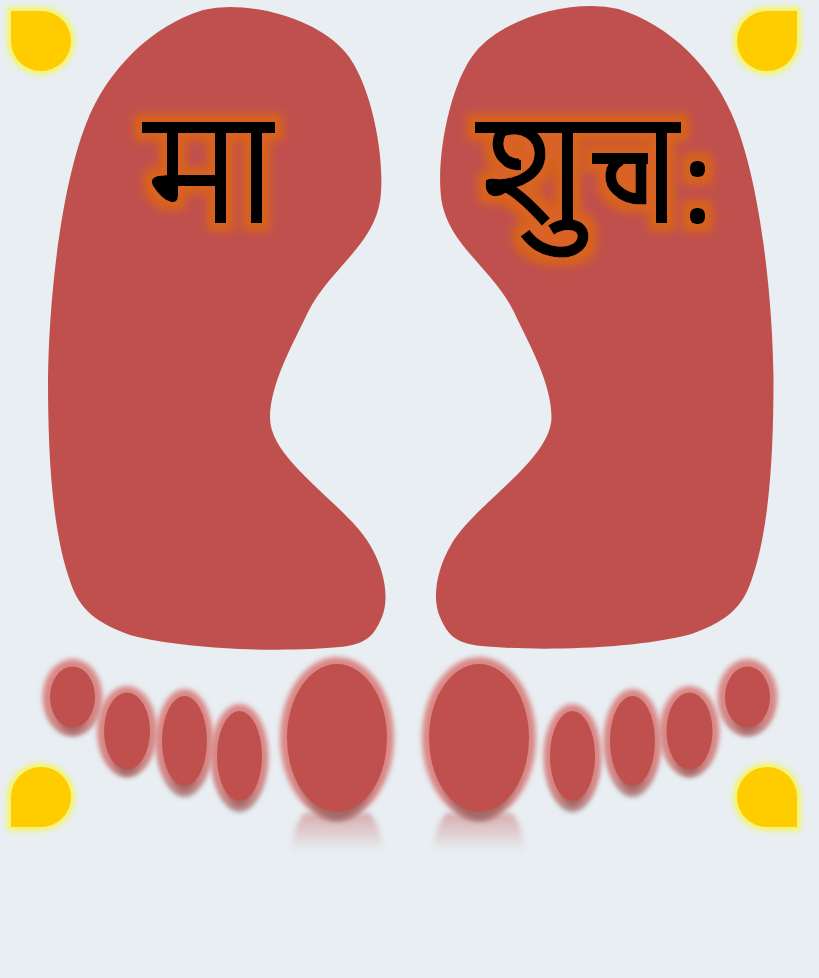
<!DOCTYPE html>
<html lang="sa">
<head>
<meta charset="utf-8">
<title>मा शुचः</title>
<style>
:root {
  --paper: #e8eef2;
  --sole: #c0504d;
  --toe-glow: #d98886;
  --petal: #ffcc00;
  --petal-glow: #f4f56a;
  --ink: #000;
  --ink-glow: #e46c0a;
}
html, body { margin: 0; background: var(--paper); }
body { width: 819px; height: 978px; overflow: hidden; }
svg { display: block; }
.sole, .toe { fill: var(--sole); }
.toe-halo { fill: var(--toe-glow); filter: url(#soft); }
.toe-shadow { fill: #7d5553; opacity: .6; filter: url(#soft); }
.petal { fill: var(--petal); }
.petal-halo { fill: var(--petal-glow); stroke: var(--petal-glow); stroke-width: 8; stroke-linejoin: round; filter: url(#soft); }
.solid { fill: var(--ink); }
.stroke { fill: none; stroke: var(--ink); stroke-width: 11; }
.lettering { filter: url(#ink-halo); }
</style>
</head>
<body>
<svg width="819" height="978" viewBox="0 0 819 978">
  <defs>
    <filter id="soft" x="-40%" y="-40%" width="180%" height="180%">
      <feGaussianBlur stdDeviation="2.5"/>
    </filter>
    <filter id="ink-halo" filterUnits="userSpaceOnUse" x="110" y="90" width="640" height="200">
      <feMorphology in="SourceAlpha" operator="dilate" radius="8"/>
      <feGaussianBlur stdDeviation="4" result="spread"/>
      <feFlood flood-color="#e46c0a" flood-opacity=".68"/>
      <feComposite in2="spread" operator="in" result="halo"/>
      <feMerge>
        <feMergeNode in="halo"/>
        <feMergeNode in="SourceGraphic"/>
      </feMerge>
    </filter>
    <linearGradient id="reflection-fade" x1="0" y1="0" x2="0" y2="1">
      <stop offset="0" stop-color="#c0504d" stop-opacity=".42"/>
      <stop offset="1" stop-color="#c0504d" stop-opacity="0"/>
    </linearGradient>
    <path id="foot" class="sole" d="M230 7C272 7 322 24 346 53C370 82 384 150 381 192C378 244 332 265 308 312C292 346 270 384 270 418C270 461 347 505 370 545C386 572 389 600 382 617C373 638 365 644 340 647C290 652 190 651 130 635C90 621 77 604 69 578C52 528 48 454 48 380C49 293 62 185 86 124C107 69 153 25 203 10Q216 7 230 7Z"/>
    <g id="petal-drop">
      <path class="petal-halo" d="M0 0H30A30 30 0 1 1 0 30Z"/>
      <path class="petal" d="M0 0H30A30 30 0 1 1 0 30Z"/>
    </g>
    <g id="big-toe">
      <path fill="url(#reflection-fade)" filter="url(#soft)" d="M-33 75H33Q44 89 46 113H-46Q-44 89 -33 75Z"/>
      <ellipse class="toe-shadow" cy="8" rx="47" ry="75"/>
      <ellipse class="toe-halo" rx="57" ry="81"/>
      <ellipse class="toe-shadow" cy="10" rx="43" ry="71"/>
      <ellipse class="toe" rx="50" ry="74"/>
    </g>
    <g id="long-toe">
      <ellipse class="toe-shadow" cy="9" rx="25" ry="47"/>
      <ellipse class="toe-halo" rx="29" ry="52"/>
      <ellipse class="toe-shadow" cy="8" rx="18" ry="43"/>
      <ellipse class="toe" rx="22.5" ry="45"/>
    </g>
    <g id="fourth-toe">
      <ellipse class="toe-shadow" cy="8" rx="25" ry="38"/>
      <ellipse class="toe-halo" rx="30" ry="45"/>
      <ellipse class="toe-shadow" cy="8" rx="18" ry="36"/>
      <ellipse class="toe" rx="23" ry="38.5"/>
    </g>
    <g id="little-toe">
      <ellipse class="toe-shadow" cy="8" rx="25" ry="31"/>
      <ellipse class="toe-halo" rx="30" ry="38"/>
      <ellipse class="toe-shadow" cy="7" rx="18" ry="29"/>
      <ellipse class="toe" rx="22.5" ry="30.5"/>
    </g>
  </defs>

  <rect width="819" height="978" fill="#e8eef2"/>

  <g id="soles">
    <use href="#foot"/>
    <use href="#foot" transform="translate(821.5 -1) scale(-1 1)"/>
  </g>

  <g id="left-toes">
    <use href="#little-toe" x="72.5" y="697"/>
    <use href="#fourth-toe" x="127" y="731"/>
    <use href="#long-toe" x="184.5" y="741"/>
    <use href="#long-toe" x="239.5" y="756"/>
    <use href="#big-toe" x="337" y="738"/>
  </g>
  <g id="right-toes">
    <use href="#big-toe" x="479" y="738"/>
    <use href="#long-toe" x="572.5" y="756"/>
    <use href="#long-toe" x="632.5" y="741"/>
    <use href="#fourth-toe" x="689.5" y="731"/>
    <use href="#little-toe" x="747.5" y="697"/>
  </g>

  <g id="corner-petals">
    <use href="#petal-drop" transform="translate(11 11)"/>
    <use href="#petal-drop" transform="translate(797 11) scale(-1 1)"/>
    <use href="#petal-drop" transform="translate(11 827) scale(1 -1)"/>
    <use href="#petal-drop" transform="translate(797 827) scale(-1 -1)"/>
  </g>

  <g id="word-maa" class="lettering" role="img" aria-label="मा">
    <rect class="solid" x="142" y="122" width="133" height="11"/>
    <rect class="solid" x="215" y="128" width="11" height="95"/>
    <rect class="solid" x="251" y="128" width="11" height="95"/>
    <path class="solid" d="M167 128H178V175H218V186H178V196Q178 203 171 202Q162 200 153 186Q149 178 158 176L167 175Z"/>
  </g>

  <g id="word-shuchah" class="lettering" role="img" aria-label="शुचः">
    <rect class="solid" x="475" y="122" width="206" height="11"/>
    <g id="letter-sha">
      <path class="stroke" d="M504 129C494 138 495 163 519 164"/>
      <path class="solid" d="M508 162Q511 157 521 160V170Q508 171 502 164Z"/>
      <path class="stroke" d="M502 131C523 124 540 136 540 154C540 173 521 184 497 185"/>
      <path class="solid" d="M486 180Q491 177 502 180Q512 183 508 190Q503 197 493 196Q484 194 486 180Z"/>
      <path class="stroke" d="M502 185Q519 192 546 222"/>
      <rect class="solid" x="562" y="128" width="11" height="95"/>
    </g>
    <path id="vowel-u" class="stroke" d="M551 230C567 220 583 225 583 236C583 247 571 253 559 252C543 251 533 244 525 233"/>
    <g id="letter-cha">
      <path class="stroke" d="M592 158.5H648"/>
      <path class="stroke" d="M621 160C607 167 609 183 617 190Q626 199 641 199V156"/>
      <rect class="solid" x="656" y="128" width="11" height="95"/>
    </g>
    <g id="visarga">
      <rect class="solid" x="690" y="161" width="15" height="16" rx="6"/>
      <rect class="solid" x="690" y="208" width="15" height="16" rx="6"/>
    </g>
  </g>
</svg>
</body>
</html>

- [Problem]:
Read each line of the material, and wherever the word "stroke" turns up, copy that line.

- [Answer to the problem]:
.petal-halo { fill: var(--petal-glow); stroke: var(--petal-glow); stroke-width: 8; stroke-linejoin: round; filter: url(#soft); }
.stroke { fill: none; stroke: var(--ink); stroke-width: 11; }
      <path class="stroke" d="M504 129C494 138 495 163 519 164"/>
      <path class="stroke" d="M502 131C523 124 540 136 540 154C540 173 521 184 497 185"/>
      <path class="stroke" d="M502 185Q519 192 546 222"/>
    <path id="vowel-u" class="stroke" d="M551 230C567 220 583 225 583 236C583 247 571 253 559 252C543 251 533 244 525 233"/>
      <path class="stroke" d="M592 158.5H648"/>
      <path class="stroke" d="M621 160C607 167 609 183 617 190Q626 199 641 199V156"/>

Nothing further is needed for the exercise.